Saved entries
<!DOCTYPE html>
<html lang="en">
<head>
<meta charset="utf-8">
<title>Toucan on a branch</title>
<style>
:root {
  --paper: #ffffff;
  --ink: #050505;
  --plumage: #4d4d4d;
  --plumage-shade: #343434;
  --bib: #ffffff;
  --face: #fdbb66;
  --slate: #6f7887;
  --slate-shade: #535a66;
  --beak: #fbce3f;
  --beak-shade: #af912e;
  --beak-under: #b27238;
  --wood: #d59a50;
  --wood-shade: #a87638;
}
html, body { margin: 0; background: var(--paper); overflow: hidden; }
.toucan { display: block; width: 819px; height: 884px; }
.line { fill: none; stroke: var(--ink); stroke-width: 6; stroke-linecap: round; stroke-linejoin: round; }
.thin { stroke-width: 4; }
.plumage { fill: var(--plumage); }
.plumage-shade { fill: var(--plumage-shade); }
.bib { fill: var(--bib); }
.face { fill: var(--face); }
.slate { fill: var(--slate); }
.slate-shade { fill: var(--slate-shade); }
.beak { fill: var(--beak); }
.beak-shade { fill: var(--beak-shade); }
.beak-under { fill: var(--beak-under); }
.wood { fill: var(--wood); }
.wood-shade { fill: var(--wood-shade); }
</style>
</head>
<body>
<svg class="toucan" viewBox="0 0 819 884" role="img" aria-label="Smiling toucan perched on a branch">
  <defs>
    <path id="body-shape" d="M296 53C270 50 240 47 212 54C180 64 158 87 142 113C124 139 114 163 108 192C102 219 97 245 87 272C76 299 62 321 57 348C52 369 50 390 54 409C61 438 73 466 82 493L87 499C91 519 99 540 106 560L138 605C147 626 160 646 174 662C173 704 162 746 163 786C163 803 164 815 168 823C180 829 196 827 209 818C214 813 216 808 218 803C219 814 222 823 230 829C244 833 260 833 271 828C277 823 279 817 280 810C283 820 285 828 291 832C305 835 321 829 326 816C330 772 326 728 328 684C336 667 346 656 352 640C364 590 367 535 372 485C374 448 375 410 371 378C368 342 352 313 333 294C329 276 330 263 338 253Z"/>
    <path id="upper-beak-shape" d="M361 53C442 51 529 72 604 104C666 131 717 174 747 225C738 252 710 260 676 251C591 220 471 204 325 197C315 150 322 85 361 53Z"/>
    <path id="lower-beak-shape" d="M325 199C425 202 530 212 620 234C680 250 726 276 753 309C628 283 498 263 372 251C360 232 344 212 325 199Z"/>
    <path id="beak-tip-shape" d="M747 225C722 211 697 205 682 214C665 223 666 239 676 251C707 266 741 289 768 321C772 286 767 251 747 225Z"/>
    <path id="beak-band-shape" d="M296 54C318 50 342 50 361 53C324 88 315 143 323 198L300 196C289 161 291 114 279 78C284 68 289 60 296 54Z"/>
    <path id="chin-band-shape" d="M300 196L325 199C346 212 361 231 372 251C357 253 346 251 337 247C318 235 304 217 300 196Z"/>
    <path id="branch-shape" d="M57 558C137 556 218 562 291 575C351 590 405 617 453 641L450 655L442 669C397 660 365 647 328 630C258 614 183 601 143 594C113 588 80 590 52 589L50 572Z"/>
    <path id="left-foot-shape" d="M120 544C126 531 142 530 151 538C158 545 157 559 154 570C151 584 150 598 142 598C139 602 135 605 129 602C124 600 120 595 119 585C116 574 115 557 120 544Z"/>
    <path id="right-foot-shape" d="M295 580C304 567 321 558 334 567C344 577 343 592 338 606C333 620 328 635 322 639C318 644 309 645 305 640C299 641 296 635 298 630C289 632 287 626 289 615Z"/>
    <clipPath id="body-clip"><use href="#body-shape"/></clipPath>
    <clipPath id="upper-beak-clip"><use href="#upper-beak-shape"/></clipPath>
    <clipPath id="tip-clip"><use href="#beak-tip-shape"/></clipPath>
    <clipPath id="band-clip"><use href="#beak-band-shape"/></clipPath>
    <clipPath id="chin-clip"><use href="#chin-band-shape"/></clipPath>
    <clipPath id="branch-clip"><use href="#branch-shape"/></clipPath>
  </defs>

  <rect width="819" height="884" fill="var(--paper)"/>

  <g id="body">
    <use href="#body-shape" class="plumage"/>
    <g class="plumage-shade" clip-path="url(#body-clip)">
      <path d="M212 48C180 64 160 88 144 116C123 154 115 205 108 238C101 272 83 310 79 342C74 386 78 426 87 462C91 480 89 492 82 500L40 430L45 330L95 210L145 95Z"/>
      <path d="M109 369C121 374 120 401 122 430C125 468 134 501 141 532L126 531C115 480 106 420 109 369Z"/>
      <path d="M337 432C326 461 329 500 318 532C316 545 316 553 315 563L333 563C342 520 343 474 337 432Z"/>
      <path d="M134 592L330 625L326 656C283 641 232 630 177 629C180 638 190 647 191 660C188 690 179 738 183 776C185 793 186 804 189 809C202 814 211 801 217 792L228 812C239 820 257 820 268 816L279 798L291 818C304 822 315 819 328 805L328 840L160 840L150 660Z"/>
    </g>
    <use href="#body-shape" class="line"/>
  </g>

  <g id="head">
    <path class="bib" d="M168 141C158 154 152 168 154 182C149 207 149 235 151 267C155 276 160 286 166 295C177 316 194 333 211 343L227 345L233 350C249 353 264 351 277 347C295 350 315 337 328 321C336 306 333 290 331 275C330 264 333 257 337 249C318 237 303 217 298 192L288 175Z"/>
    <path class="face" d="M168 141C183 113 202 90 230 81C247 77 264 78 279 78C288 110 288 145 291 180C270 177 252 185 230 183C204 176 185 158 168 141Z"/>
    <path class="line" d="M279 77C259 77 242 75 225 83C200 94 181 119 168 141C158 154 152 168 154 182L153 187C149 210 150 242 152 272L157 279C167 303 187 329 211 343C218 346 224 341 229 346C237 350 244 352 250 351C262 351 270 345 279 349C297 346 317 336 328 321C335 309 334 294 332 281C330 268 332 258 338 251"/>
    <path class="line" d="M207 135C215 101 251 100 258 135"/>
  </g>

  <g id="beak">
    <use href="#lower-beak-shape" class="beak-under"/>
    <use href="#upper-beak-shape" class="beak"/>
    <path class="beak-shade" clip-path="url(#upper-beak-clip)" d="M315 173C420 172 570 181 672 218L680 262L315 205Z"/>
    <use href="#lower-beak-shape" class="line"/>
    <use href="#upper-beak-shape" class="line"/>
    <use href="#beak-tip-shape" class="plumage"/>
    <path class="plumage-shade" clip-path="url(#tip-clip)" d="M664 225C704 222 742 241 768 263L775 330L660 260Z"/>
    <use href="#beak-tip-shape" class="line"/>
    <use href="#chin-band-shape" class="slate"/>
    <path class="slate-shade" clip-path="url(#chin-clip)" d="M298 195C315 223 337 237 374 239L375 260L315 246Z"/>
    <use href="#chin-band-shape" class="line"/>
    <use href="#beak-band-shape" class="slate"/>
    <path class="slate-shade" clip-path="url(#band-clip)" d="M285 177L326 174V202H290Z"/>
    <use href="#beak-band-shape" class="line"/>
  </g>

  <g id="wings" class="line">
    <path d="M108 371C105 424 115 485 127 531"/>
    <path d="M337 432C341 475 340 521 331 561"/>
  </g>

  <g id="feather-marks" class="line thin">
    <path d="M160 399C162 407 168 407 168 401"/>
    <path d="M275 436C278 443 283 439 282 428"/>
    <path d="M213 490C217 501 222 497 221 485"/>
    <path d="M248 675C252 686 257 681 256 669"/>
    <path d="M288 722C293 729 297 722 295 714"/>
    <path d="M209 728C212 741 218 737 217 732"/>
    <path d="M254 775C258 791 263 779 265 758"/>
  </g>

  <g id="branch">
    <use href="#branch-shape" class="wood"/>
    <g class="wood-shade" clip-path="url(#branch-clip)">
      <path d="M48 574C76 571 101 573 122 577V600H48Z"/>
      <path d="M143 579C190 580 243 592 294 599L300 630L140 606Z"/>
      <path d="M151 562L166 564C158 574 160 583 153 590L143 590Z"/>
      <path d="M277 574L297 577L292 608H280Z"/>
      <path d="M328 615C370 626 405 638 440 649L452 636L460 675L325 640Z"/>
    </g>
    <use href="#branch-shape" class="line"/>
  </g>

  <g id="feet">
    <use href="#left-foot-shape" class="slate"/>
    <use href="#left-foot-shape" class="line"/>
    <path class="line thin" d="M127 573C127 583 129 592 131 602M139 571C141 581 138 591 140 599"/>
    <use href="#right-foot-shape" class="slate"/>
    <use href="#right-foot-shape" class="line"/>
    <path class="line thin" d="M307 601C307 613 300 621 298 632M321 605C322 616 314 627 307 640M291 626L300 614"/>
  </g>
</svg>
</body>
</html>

--- WHAT IS BEING ASKED ---
Word for word, repeat the data from its first line through the line with "199C425 202 530", including both of those lines and no others.

--- ANSWER AREA ---
<!DOCTYPE html>
<html lang="en">
<head>
<meta charset="utf-8">
<title>Toucan on a branch</title>
<style>
:root {
  --paper: #ffffff;
  --ink: #050505;
  --plumage: #4d4d4d;
  --plumage-shade: #343434;
  --bib: #ffffff;
  --face: #fdbb66;
  --slate: #6f7887;
  --slate-shade: #535a66;
  --beak: #fbce3f;
  --beak-shade: #af912e;
  --beak-under: #b27238;
  --wood: #d59a50;
  --wood-shade: #a87638;
}
html, body { margin: 0; background: var(--paper); overflow: hidden; }
.toucan { display: block; width: 819px; height: 884px; }
.line { fill: none; stroke: var(--ink); stroke-width: 6; stroke-linecap: round; stroke-linejoin: round; }
.thin { stroke-width: 4; }
.plumage { fill: var(--plumage); }
.plumage-shade { fill: var(--plumage-shade); }
.bib { fill: var(--bib); }
.face { fill: var(--face); }
.slate { fill: var(--slate); }
.slate-shade { fill: var(--slate-shade); }
.beak { fill: var(--beak); }
.beak-shade { fill: var(--beak-shade); }
.beak-under { fill: var(--beak-under); }
.wood { fill: var(--wood); }
.wood-shade { fill: var(--wood-shade); }
</style>
</head>
<body>
<svg class="toucan" viewBox="0 0 819 884" role="img" aria-label="Smiling toucan perched on a branch">
  <defs>
    <path id="body-shape" d="M296 53C270 50 240 47 212 54C180 64 158 87 142 113C124 139 114 163 108 192C102 219 97 245 87 272C76 299 62 321 57 348C52 369 50 390 54 409C61 438 73 466 82 493L87 499C91 519 99 540 106 560L138 605C147 626 160 646 174 662C173 704 162 746 163 786C163 803 164 815 168 823C180 829 196 827 209 818C214 813 216 808 218 803C219 814 222 823 230 829C244 833 260 833 271 828C277 823 279 817 280 810C283 820 285 828 291 832C305 835 321 829 326 816C330 772 326 728 328 684C336 667 346 656 352 640C364 590 367 535 372 485C374 448 375 410 371 378C368 342 352 313 333 294C329 276 330 263 338 253Z"/>
    <path id="upper-beak-shape" d="M361 53C442 51 529 72 604 104C666 131 717 174 747 225C738 252 710 260 676 251C591 220 471 204 325 197C315 150 322 85 361 53Z"/>
    <path id="lower-beak-shape" d="M325 199C425 202 530 212 620 234C680 250 726 276 753 309C628 283 498 263 372 251C360 232 344 212 325 199Z"/>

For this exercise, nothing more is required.